Do floor outlets need covers?

Yes. Covers protect the outlet from damage and dirt build-up. The NEC specifies that physical protection of floor receptacles allows floor-cleaning to be performed without damage to the receptacle.

Are floor outlets legal?

Yes. When properly installed and up to code, floor outlets are legal.

Is it safe to put a rug over a floor outlet?

As long as the outlet is not in use, covering it with a rug is fine. Carpeting over a floor outlet is not approved. The outlet must be easily accessible, and moving a rug is similar to moving aside a curtain in front of a wall outlet. Rugs should not cover a floor outlet when in use.
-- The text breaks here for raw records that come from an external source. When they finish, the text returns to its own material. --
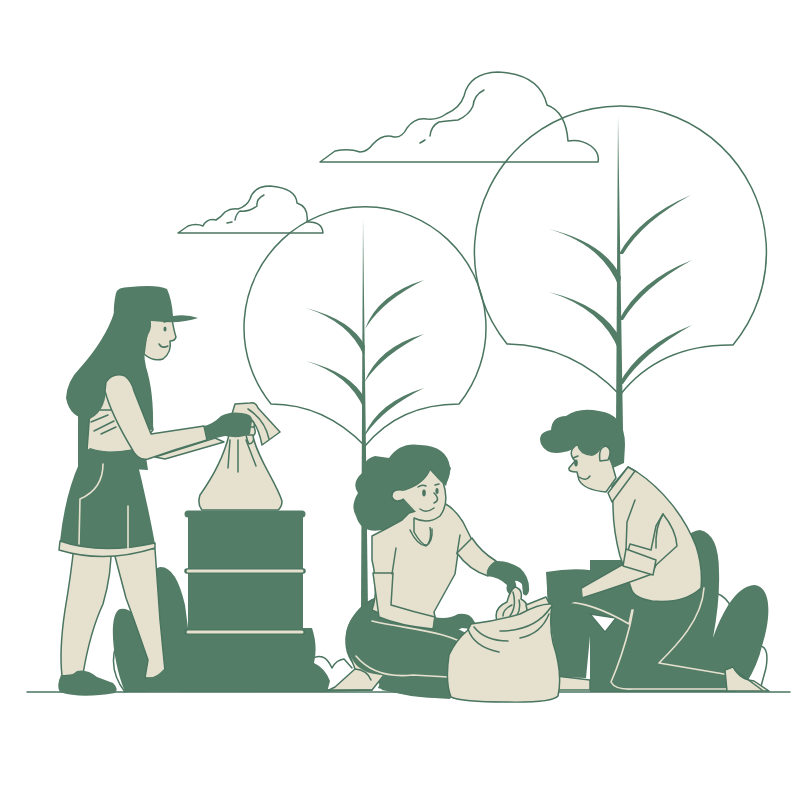
<!DOCTYPE html>
<html lang="en">
<head>
<meta charset="utf-8">
<title>Volunteers collecting litter</title>
<style>
:root { --green: #547d67; --line: #4a7560; --cream: #e6e1cf; --paper: #ffffff; }
html, body { margin: 0; background: var(--paper); overflow: hidden; }
svg { display: block; width: 800px; height: 800px; }
.outline { fill: none; stroke: var(--line); stroke-width: 1.5; stroke-linecap: round; stroke-linejoin: round; }
.green { fill: var(--green); }
.cream { fill: var(--cream); stroke: var(--line); stroke-width: 1.5; stroke-linejoin: round; }
.seam { fill: none; stroke: var(--cream); stroke-width: 1.6; stroke-linecap: round; stroke-linejoin: round; }
.white { fill: var(--paper); stroke: var(--line); stroke-width: 1.3; }
</style>
</head>
<body>
<svg viewBox="0 0 800 800" role="img" aria-label="Three volunteers collecting litter among trees">
  <defs>
    <g id="branches">
      <path d="M0 137 Q20 100 72 78 Q24 104 4 137Z"/>
      <path d="M0 203 Q20 164 73 143 Q24 170 4 203Z"/>
      <path d="M0 267 Q20 229 73 208 Q24 236 4 267Z"/>
      <path d="M0 170 Q-16 128 -70 112 Q-14 126 2 160Z"/>
      <path d="M0 234 Q-16 192 -70 175 Q-14 189 2 223Z"/>
    </g>
  </defs>

  <g id="clouds" class="outline">
    <path d="M320 162 L335 151 Q349 148 360 152 Q367 152 373 144 Q383 133 394 137 Q402 138 407 128 Q415 117 427 119 Q438 120 446 114 Q460 108 464 96 Q469 73 498 72 Q540 74 547 105 Q566 112 568 141 Q581 139 591 146 Q600 153 598 162Z"/>
    <path d="M484 90 Q474 95 473 106 Q469 115 458 120 Q446 121 439 122 Q431 126 430 136 M425 140 L420 143"/>
    <path d="M178 233 L188 226 Q196 223 203 226 Q207 218 216 220 Q221 217 225 212 Q231 208 238 209 Q247 206 250 199 Q254 186 270 186 Q296 188 297 203 Q309 207 307 222 Q322 221 323 233Z"/>
    <path d="M264 195 Q256 199 257 206 Q249 212 240 211 Q236 214 235 220 M232 222 L227 223"/>
  </g>

  <g id="tree-large">
    <path class="outline" d="M507 344 A146 146 0 1 1 733 345 Q660 344 620 395 Q572 345 507 344Z"/>
    <path class="green" d="M618 116 L623 430 H616Z"/>
    <use href="#branches" class="green" transform="translate(619 117)"/>
  </g>

  <g id="tree-small">
    <path class="outline" d="M271 404 A121 121 0 1 1 459 404 Q400 404 365 446 Q324 404 271 404Z"/>
    <path class="green" d="M363 218 L368 610 H361Z"/>
    <g class="green">
      <path d="M365 329 Q378 294 424 280 Q384 300 367 326Z"/>
      <path d="M364 383 Q378 347 424 334 Q384 354 366 380Z"/>
      <path d="M364 436 Q378 402 424 388 Q384 408 366 434Z"/>
      <path d="M364 356 Q350 322 306 308 Q352 320 365 346Z"/>
      <path d="M364 409 Q350 375 306 361 Q352 373 365 399Z"/>
    </g>
  </g>

  <g id="bushes">
    <path class="outline" d="M125 692 Q108 670 116 645 M310 660 Q324 650 332 668 Q336 660 344 659 L352 668 M712 592 Q733 596 735 625 M757 646 Q770 644 766 668 L760 690"/>
    <path class="green" d="M125 692 C112 660 108 614 120 609 Q133 606 146 632 Q142 570 160 567 Q176 566 185 605 L188 628 H312 Q318 646 314 663 Q325 668 330 681 L327 692Z"/>
    <path class="green" d="M590 692 V560 H675 Q684 531 700 530 Q719 534 719 572 Q720 600 713 638 C725 604 740 585 755 585 C772 588 771 618 762 646 Q758 664 746 684 L735 692Z"/>
  </g>
  <path id="ground" class="outline" d="M27 692 H790"/>

  <g id="barrel">
    <path class="green" d="M188 512 H303 V632 H188Z"/>
    <path d="M188 514 H302" fill="none" stroke="var(--green)" stroke-width="7" stroke-linecap="round"/>
    <path d="M187 571 H303 M187 632 H303" fill="none" stroke="var(--line)" stroke-width="5.5" stroke-linecap="round"/>
    <path d="M188 571 H302 M188 632 H302" fill="none" stroke="var(--cream)" stroke-width="3" stroke-linecap="round"/>
  </g>

  <g id="standing-woman">
    <g id="tied-sack">
      <path class="cream" d="M235 404 L250 403 Q256 402 258 408 L280 432 L262 445 Q258 424 248 416 L232 414Z"/>
      <path class="outline" d="M248 409 Q265 420 269 439"/>
      <path class="cream" d="M229 435 L252 433 C258 460 275 480 282 501 Q282 507 278 510 H202 Q197 504 200 495 Q222 464 229 435Z"/>
      <path class="outline" d="M230 440 L228 468 M238 440 V472 M246 440 L256 466"/>
      <path class="cream" d="M246 420 Q256 420 254 427 Q257 433 253 436 Q255 443 249 444 Q244 434 246 420Z"/>
      <path class="outline" d="M246 427 H254 M247 435 H253"/>
    </g>
    <path class="cream" d="M155 457 L215 438 L224 442 L165 459Z"/>
    <path class="cream" d="M112 545 L155 549 Q158 590 160 620 L165 671 L164 678 H145 L148 660 Q136 625 126 598Z"/>
    <path class="cream" d="M74 545 H111 Q112 573 103 604 Q90 632 83 674 L62 676 Q59 650 65 610 Q71 575 74 545Z"/>
    <path class="green" d="M61 675 Q69 678 77 671 Q87 669 97 677 L113 683 Q119 689 115 693 Q80 699 60 692 Q56 686 61 675Z"/>
    <path class="green" d="M146 677 Q154 680 164 669 L182 680 V692 H146Z"/>
    <path class="cream" d="M92 402 L110 378 L145 386 L153 430 L133 452 H87Z"/>
    <path class="green" d="M78 404 L92 402 L87 452 L145 450 L148 470 L78 466Z"/>
    <path class="cream" d="M90 410 H137 L133 450 Q108 455 87 450Z"/>
    <path class="green" d="M79 464 Q84 452 90 448 Q112 455 134 449 Q147 500 155 544 Q130 553 104 552 Q78 549 60 541 Q65 495 79 464Z"/>
    <path class="cream" d="M60 541 Q100 555 155 543 L155 548 Q105 564 59 550Z"/>
    <path class="seam" d="M103 464 Q103 489 80 499 L79 544 M128 506 V552"/>
    <path class="cream" d="M149 318 L172 319 Q174 331 176 337 Q175 341 170 341 Q172 352 163 359 Q153 362 144 354Z"/>
    <path class="green" d="M114 313 L150 317 Q153 327 148 335 Q142 350 146 367 Q154 392 153 430 L137 429 L106 380 Q108 410 90 419 Q70 419 66 398 Q67 381 80 368 Q105 340 114 313Z"/>
    <path class="green" d="M116 293 Q117 287 130 287 Q157 284 167 289 Q172 300 173 316 Q187 314 198 318 Q184 323 164 322 Q138 319 114 321 Q113 305 116 293Z"/>
    <path class="outline" d="M159 344 Q162 349 168 346 M164 322 L168 321"/>
    <ellipse cx="165" cy="329" rx="1.5" ry="2.6" fill="var(--line)"/>
    <path class="cream" d="M106 382 Q113 372 125 376 Q132 382 134 391 L151 434 L204 426 L207 440 Q176 449 148 459 Q138 461 132 449 Q111 414 105 391Z"/>
    <path class="outline" d="M91 422 L108 415 M94 431 L114 421 M101 434 L116 427"/>
    <path class="green" d="M204 426 Q213 424 221 416 Q230 411 242 413 Q253 414 252 421 L250 434 Q240 439 225 436 L207 440Z"/>
  </g>

  <g id="seated-woman">
    <path class="green" d="M374 598 C345 612 338 646 353 664 C362 678 380 677 382 690 Q420 698 450 699 L480 640 L440 620Z"/>
    <path class="cream" d="M372 600 C344 622 342 640 352 661 L355 669 L335 687 L327 691 L372 690 L384 675 C360 670 347 652 348 634 Q353 612 372 600Z"/>
    <path class="green" d="M374 599 C342 618 340 640 354 662 Q362 674 383 675 L378 688 Q410 699 449 698 L480 640 L432 618Z"/>
    <path class="seam" d="M372 621 C410 630 446 630 474 649 M356 656 Q375 679 413 675 L448 677"/>
    <path class="outline" d="M355 669 Q367 670 371 680 M327 690 H372"/>

    <path class="green" d="M389 458 Q400 442 420 445 Q447 446 450 467 Q451 484 437 490 L400 530 Q390 535 382 530 Q361 534 356 516 Q350 506 358 493 Q351 483 362 473 Q363 459 375 456Z"/>
    <path class="cream" d="M372 536 Q386 529 402 520 L409 513 L444 503 Q455 509 463 522 L472 540 L458 553 L455 574 L434 612 L436 622 Q397 623 372 610 Q379 590 372 560Z"/>
    <path class="cream" d="M457 553 L472 538 Q481 552 496 561 L488 576 Q469 570 457 553Z"/>
    <path class="cream" d="M373 573 H393 L391 605 Q414 612 435 617 L433 629 Q400 626 379 617Z"/>
    <path class="outline" d="M396 548 L392 574 M460 535 L457 554 M410 530 Q417 545 426 546 Q433 541 432 529"/>
    <path class="cream" d="M404 499 Q395 504 392 497 Q391 488 404 490 Q424 484 430 469 Q439 479 443 482 Q450 503 440 516 Q428 525 414 518 L414 532 Q422 546 427 545 Q432 540 430 527"/>
    <path class="green" d="M401 491 Q423 484 431 468 Q436 479 446 486 L451 468 L438 454 L406 460Z"/>
    <path class="outline" d="M420 509 Q426 514 434 508 M434 493 Q441 500 434 503 M418 487 Q422 484 426 486 M435 485 L439 484"/>
    <ellipse cx="424" cy="493" rx="1.8" ry="3.4" fill="var(--line)"/>
    <ellipse cx="437" cy="491" rx="1.6" ry="3" fill="var(--line)"/>
    <path class="green" d="M434 617 Q448 620 458 614 Q470 612 474 621 L480 630 L462 628 Q450 634 433 629Z"/>
    <path class="green" d="M495 561 Q507 560 520 568 Q530 577 529 591 Q527 598 523 594 L522 584 Q517 580 515 581 Q519 590 511 595 Q505 592 507 585 Q499 577 487 576 Q485 568 495 561Z"/>
  </g>

  <g id="kneeling-man">
    <path class="green" d="M546 572 Q580 566 606 573 L635 582 L700 580 Q708 602 690 630 Q676 650 659 664 L724 672 L734 690 L640 691 Q615 692 612 684 Q626 650 634 622 L592 615 L586 678 L558 677 L548 604Z"/>
    <path class="white" d="M590 614 L616 618 L605 632Z"/>
    <path class="seam" d="M551 603 Q583 597 629 624 L632 610 M633 610 L630 625 Q622 657 611 682 Q615 690 633 689 H730 M704 588 C702 620 676 646 659 663 L724 674"/>
    <path class="cream" d="M556 676 L590 680 V690 H552Z"/>
    <path class="cream" d="M725 670 L733 667 Q740 680 754 681 L769 691 H727Z"/>
    <path class="outline" d="M735 670 L762 690"/>
    <path class="cream" d="M612 486 L628 467 L637 472 C661 488 684 515 696 546 Q703 567 701 588 Q684 604 652 601 Q633 598 631 588 L620 556 Q613 530 613 505Z"/>
    <path class="outline" d="M635 500 L627 522 L626 550"/>
    <path class="cream" d="M627 562 L656 565 L652 574 Q620 586 582 598 L578 590Z"/>
    <path class="cream" d="M656 526 L663 514 Q676 530 677 546 L656 565 L627 554 L630 544 L651 550Z"/>
    <path class="cream" d="M626 549 L656 560 L653 575 L623 566Z"/>
    <path class="outline" d="M663 514 Q655 527 656 548"/>
    <path class="cream" d="M576 445 L604 446 L612 464 L616 478 L606 492 Q584 490 579 480 L577 472 Q568 472 569 468 L575 461 Q567 452 576 445Z"/>
    <path class="green" d="M564 452 Q547 456 541 444 Q537 432 551 430 Q552 416 566 416 Q579 407 599 411 Q625 414 625 445 L624 463 L613 468 L610 460 Q610 446 602 446 Q599 454 592 456 Q579 455 577 445 Q572 451 564 452Z"/>
    <path class="cream" d="M600 461 Q598 447 606 446 Q613 449 608 460Z"/>
    <path class="cream" d="M608 493 L628 467 L635 471 L612 502Z"/>
    <path class="outline" d="M579 477 Q586 482 590 476 M573 458 L578 456"/>
    <ellipse cx="576" cy="463" rx="1.8" ry="3.4" fill="var(--line)"/>
    <path class="green" d="M547 589 Q562 580 582 589 L583 599 L566 605 H548Z"/>
  </g>

  <g id="open-sack">
    <path class="cream" d="M497 621 Q493 608 507 602 Q510 590 515 587 Q523 589 521 599 Q532 605 524 617Z"/>
    <path class="outline" d="M503 616 Q503 609 512 605 M510 616 Q517 606 513 592 M517 615 Q521 609 519 600"/>
    <path class="cream" d="M526 605 L546 597 L550 605 L528 614Z"/>
    <path class="cream" d="M471 624 Q496 621 520 614 Q540 603 552 604 Q549 625 553 643 Q563 673 558 696 Q552 703 505 702 Q462 702 451 697 Q445 682 449 655 Q456 640 468 630Z"/>
    <path class="outline" d="M468 629 Q474 647 499 652 M474 627 Q485 641 508 641 M551 607 Q535 631 500 631 M549 614 Q541 634 520 638"/>
  </g>
</svg>
</body>
</html>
Do floor outlets need to be GFCI?

It depends. Floor outlets are treated like any other outlet when it comes to GFCI; if a wall outlet in a given location would need GFCI protection, then a floor outlet would, as well. That said, the areas that require GFCI (bathrooms, kitchens, and outdoors) are typically not places where you’d install a floor outlet.

Step 10

About the Experts

Asif Bux is an engineer and the Owner/Service Manager at Comfort Union providing electrical services along with plumbing and HVAC.

Gerald Talbot, a licensed electrician and owner of a Mister Sparky franchise location, specializes in providing dependable electrical services for homes and businesses, prioritizing precision and safety in every project.

Joel Worthington is the President of Mr. Electric, a Neighborly Company.


2023 National Electrical Code (NEC)